by Rhodri C. Williams
A short piece I wrote on the relationship between ‘housing, land and property’ (HLP) rights and durable solutions for displaced persons has been published in the Global Protection Cluster Digest, vol. 1/2014, and can be accessed in pdf form here. I have also added the last draft before final edits just below.
The thrust of the piece will be pretty familiar to any regular readers of this blog. I’ve been going on about the steady demise of the Pinheiro Principles and their exclusive focus on restitution (over other forms of reparation) for some time now. As precedents like the ECHR Demopoulos decision and humanitarian changes in tack like the IDP Durable Solutions Framework crowded in, it became ever more clear that a more balanced approach was justified.

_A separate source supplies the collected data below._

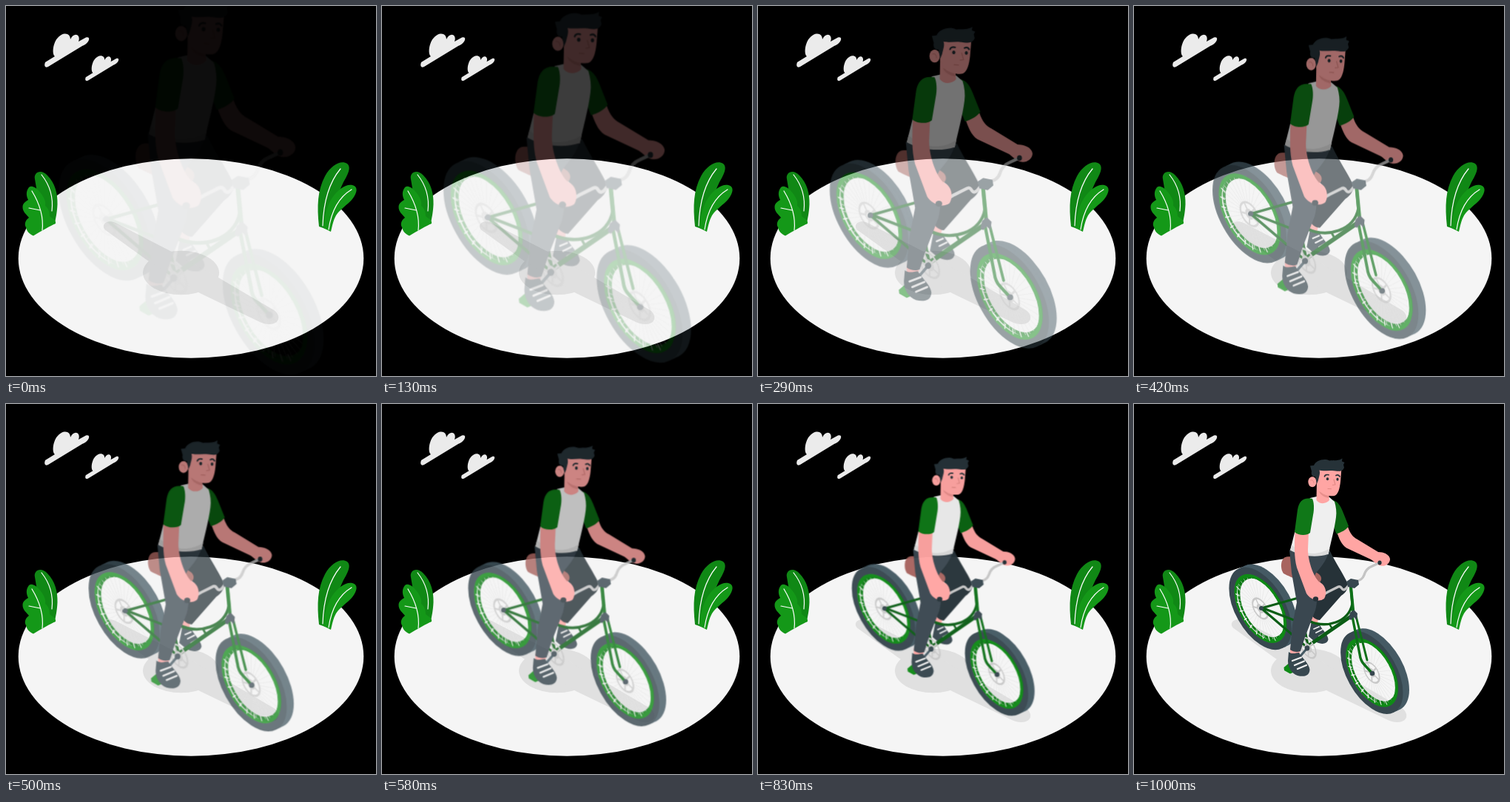
Animation, 500 px wide and 500 px high, one loop 1.04 s. Source, as an HTML page:

```html
<!DOCTYPE html>
<html lang="en">
<head>
<meta charset="utf-8">
<title>Cyclist</title>
<style>
  html, body { margin: 0; width: 100%; height: 100%; overflow: hidden; background: #000; }
  svg { display: block; width: 100vw; height: 100vh; }
  .line { fill: none; stroke-linecap: round; stroke-linejoin: round; }
  .skin { fill: #ffa5a3; }
  .slate { fill: #37474f; }
  .dark { fill: #263238; }
  .leaf { fill: #149818; }
  .leaf-back { fill: #108815; }
  .sleeve { fill: #107818; }
  .sleeve-far { fill: #0c6513; }
  .vein { stroke: #fff; stroke-width: 1.2; }
  .frame { stroke: #0b5d15; }
  .fork { stroke: #0e7018; }
  .metal { stroke: #c4c4c4; }
</style>
</head>
<body>
<svg viewBox="0 0 500 500">
  <defs>
    <path id="cloud" d="M53 76L66 68C63 66 63 58 65 52C68 42 75 38 79 37.5C84 37 87 40 87 45C90 38 96 37 98 41C99 43 99 45 98 48L108 42.5C113 41 113 45 111 48C109 51 106 53 103 54L57 82C53 84 51 81 53 76Z"/>
    <mask id="hole" maskUnits="userSpaceOnUse" x="-70" y="-80" width="150" height="150">
      <rect x="-70" y="-80" width="150" height="150" fill="#fff"/>
      <circle r="40"/>
    </mask>
    <!-- A flat disc seen in the isometric plane of the bike -->
    <g id="wheel" transform="matrix(.866 .56 0 1 0 0)">
      <g mask="url(#hole)" fill="#455a64">
        <circle cx="9.8" cy="-9.5" r="48.7"/>
        <circle cx="4.9" cy="-4.7" r="48.7"/>
      </g>
      <circle class="line" r="44.4" stroke="#37474f" stroke-width="8.600"/>
      <circle class="line" cx="3" cy="-2.600" r="36.400" stroke="#0c7a14" stroke-width="3.800"/>
      <circle class="line" r="38.500" stroke="#0f8a16" stroke-width="4"/>
      <path class="line spokes" stroke="#e4e4e4" stroke-width=".6"/>
      <path class="line ticks" stroke="#f5f5f5" stroke-width="1.300"/>
      <use href="#disc"/>
    </g>
    <g id="disc" class="line" stroke="#c8c8c8">
      <circle r="12" stroke-width="2.200"/>
      <circle r="4" stroke-width="3"/>
      <path class="arms" stroke-width="2"/>
    </g>
  </defs>

  <rect width="500" height="500"/>
  <ellipse cx="250" cy="341" rx="233.300" ry="134.700" fill="#f5f5f5"/>

  <g fill="#ebebeb">
    <use href="#cloud"/>
    <use href="#cloud" transform="translate(68 39.2) scale(.75)"/>
  </g>

  <g>
    <path class="leaf-back" d="M50 300L39 234C37 224 48 220 56 229C66 239 70 253 69.500 268C69 280 67 287 66 294Z"/>
    <path class="leaf" d="M37 310.500C31 308 28 304 27 299C24 294 27 289 31 286C28 282 22 278 22.500 271C23 266 27 264 30 262C27 256 27 250 31 245C36 241 43 248 47 253C51 258 54 264 53 270C58 274 59 279 59 284C63 288 68 289 67 294C60 297 48 304 37 310.500Z"/>
    <path class="line vein" d="M48 228C60 243 64 260 62 277M35 250C46 268 51 285 49 303M31 273L46 276"/>
    <path class="leaf-back" d="M423 298C420 270 421 249 431 230C440 214 453 208 461 213C467 218 462 228 456 238C447 256 442 278 437 303Z"/>
    <path class="leaf" d="M439 305L429 300C430 283 434 269 441 259C449 247 460 240 468 242C476 244 475 252 468 261C461 269 451 275 446 283C442 290 441 297 439 305Z"/>
    <path class="line vein" d="M452 220C437 238 429 265 428 297M467 248C452 257 440 275 436 302"/>
  </g>

  <g fill="#e0e0e0">
    <ellipse cx="236.500" cy="360.500" rx="51.500" ry="29.700"/>
    <path d="M148 293L222 331L287 367L362 411C372 418 370 430 356 430C351 430 347 429 343 427L262 388L190 343L136 304C126 297 136 287 148 293Z"/>
  </g>

  <g id="rider">
    <use href="#wheel" transform="translate(170.600 276.400)"/>

    <!-- Rear frame -->
    <g class="line frame" stroke-width="3">
      <path d="M172 276L222 262M172 276L234 329M172 275L216 292"/>
      <path d="M222 262L235 328" stroke-width="4"/>
    </g>

    <!-- Far leg and saddle -->
    <path class="skin" d="M239 286L249 290L248 296L238 295Z"/>
    <path class="slate" d="M240 293C244 296 248 297 250 296C252 303 262 311 262.500 318C261 326 250 325 243 320L236 314Z"/>
    <path class="line" d="M243 304L250 301M246 309L254 305M250 314L258 309.500" stroke="#f0f0f0" stroke-width="1.800"/>
    <path class="dark" d="M240 196L265 199C272 214 283 230 288 241C291 249 286 255 280 259L251 292C247 292 242 289 240 285L247 262L257 248L240 226Z"/>
    <path d="M206 206.500C198 208 197 222 202 229C213 235 238 245 247 243C254 241 255 234 250 230L218 208C214 206 210 206 206 206.500Z" fill="#a8645f"/>

    <!-- Front frame and wheel -->
    <g class="line frame">
      <path d="M296 285L238 325" stroke-width="5"/>
      <path d="M236 293C260 304 290 295 295 270L293 248" stroke-width="3.400"/>
      <path d="M264 297L268.500 305" stroke-width="2.500"/>
    </g>
    <use href="#wheel" transform="translate(321.300 363)"/>
    <g class="line fork">
      <path d="M293 247L296.500 283" stroke-width="4"/>
      <path d="M300 287L315 346" stroke-width="3"/>
      <path d="M295 287L305 338C306 346 308 349 311 352L322 364" stroke-width="3.400"/>
    </g>
    <path class="slate" d="M292 282L297 278L302 283L301 292L297 288L293 292L290 290Z"/>
    <circle class="slate" cx="322" cy="364" r="3.200"/>
    <circle class="slate" cx="172" cy="276" r="3"/>

    <!-- Crank -->
    <use href="#disc" transform="translate(235.500 329.500) matrix(.866 .56 0 1 0 0)"/>
    <path class="line" d="M234 330L215 352" stroke="#455a64" stroke-width="3"/>
    <circle class="slate" cx="234" cy="330" r="3.400"/>

    <!-- Far arm -->
    <path class="skin" d="M274 173L289 166C292 175 296 180 302 183L330 200C337 200 345 203 346 209.500C346 216 339 220 333 218.500C327 217 324 212 320 210L287 194.500C280 190 277 181 274 173Z"/>
    <path class="sleeve-far" d="M269 130C276 132 279 138 282 145L290 165C287 170 280 173.500 273.500 175.500L266 156Z"/>

    <!-- Torso -->
    <path d="M238 127L247 125L264 126L271 132C273 139 274 146 273 153C271 169 266 187 262.500 203C250 210 225 207 211 198L218 170Z" fill="#efefef"/>
    <path d="M211 198L213 190C226 204 248 206 264.500 195L262.500 203C250 210 225 207 211 198Z" fill="#dcdcdc"/>

    <!-- Head -->
    <path class="skin" d="M247 104L246.500 130C251 136 260 135 264 130L263 119Z"/>
    <path d="M250 118L263 123L263 127C257 126 252 123 250 118Z" fill="#e88f8c"/>
    <ellipse class="skin" cx="241" cy="105.200" rx="5.600" ry="7"/>
    <path class="line" d="M239 103C241 102 243 104 243 107" stroke="#e58b87" stroke-width="1"/>
    <path class="skin" d="M247 87C245 100 246 113 252 119C258 124 267 125 271 124C276 122 278 114 279 105L280.500 86L264 82Z"/>
    <path class="dark" d="M247 108L245 98C241 99 239 95 240 91L238 83.500L243 83C246 76 257 73 264 76.500C270 76 277 77 281.500 73.500L281 77.500L284.500 79L283 82L284 86C281 93 275 90.500 268 90C262 89.500 255 91 250.500 89.500C252 94 250 98 249 103Z"/>
    <path class="line" d="M257.500 98C258 96 260 95 263 95.800M273 96.500C275 95.500 277 96 278 98" stroke="#263238" stroke-width="1.700"/>
    <ellipse class="dark" cx="261.500" cy="101.200" rx="1.700" ry="2"/>
    <ellipse class="dark" cx="275" cy="101.800" rx="1.600" ry="2"/>
    <path class="line" d="M270 102L272 109L268.500 109.500M262 114.500L266.500 114.800" stroke="#e08783" stroke-width="1.100"/>

    <!-- Near leg -->
    <path class="skin" d="M211 329L225 330L223 340L211 339Z"/>
    <path d="M202.500 356L209 350.500L219 358L217 362L211 364.500L203 360Z" fill="#0f8a16"/>
    <path class="slate" d="M209 335C214 339 219 336 223 336C226 342 237 351 237.500 359C237 368 229 369 221 367C213 364 208 356 208 347Z"/>
    <path class="line" d="M214 347L226 342.500M217 353L230 347.500M221 358L233 353" stroke="#f0f0f0" stroke-width="2.200"/>
    <path d="M210 197C225 206 247 208 262 203C259 213 252 221 247 227C243 232 242 238 246 244C248 254 248 268 245 279L231 315L225 334C221 336 215 335 211 332L214 299L220 268L213 228Z" fill="#3a4750"/>

    <!-- Handlebar -->
    <g class="line metal" stroke-width="3.400">
      <path d="M250 261L262 254L276 247C281 245 280 252 284 251C288 250 288 246 292 243"/>
      <path d="M298 240C305 239 309 237 311 231C313 224 317 221 322 219L333 214"/>
    </g>
    <path class="slate" d="M287 240L293 236L303 238L304 244L298 249L289 247Z"/>

    <!-- Near arm -->
    <path class="skin" d="M217.500 173L236 174L235 196C235 214 244 236 251 241C260 245 261 257 257 263C249 269 237 263 233 256L220 221C216 206 217 190 217.500 173Z"/>
    <path class="sleeve" d="M241 128C228 126 223 132 221 143L217 173C222 178 234 178 238 174L242 150C244 141 243 132 241 128Z"/>
    <ellipse class="dark" cx="245.500" cy="263.500" rx="3.600" ry="3.200"/>
    <ellipse class="dark" cx="332" cy="214.500" rx="2.600" ry="3"/>
  </g>
</svg>
<script>
  // Radial lines between two radii, at count angles from a start over a sweep
  function rays(count, inner, outer, start = 0, sweep = 2 * Math.PI) {
    let d = "";
    for (let i = 0; i < count; i++) {
      const a = start + sweep * i / count;
      const at = r => (r * Math.cos(a)).toFixed(2) + " " + (r * Math.sin(a)).toFixed(2);
      d += "M" + at(inner) + "L" + at(outer);
    }
    return d;
  }
  const setPath = (name, d) => document.querySelector(name).setAttribute("d", d);
  setPath(".spokes", rays(32, 12, 36));
  setPath(".ticks", rays(10, 33, 38, 0.9, 2.75));
  setPath(".arms", rays(5, 4, 11, 0.3));

  const LOOP = 1040, FPS = 24, LEAD = 36;
  const rider = document.getElementById("rider");

  // cubic-bezier(0, 0, .58, 1)
  function easeOut(x) {
    if (x >= 1) return 1;
    let lo = 0, hi = 1;
    for (let i = 0; i < 30; i++) {
      const s = (lo + hi) / 2;
      if (1.74 * s * s * (1 - s) + s ** 3 < x) lo = s; else hi = s;
    }
    return 3 * lo * lo - 2 * lo ** 3;
  }

  function draw(now) {
    const t = now % LOOP;
    // The picture holds at 24 steps a second, starting on whole 10 ms
    const step = Math.min(24, Math.floor((t - t % 10 + 5) * FPS / 1000));
    const p = easeOut(step / FPS + LEAD / 1000);
    rider.setAttribute("transform", `translate(250 250) scale(${1.5 - 0.5 * p}) translate(-250 -250)`);
    rider.setAttribute("opacity", p);
    requestAnimationFrame(() => draw(performance.now()));
  }
  draw(performance.now());
</script>
</body>
</html>
```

Indeed, even before the spike in global displacement seen since 2011, growing awareness of the problem of protracted displacement had put local integration front and center in international discussions of durable solutions. Where displacement persists because return is not on the table, continuing to emphasize the future hope of restitution can distract both displaced persons and host communities from practical steps to ameliorate the here and now. Meaning that a more balanced approach was also necessary.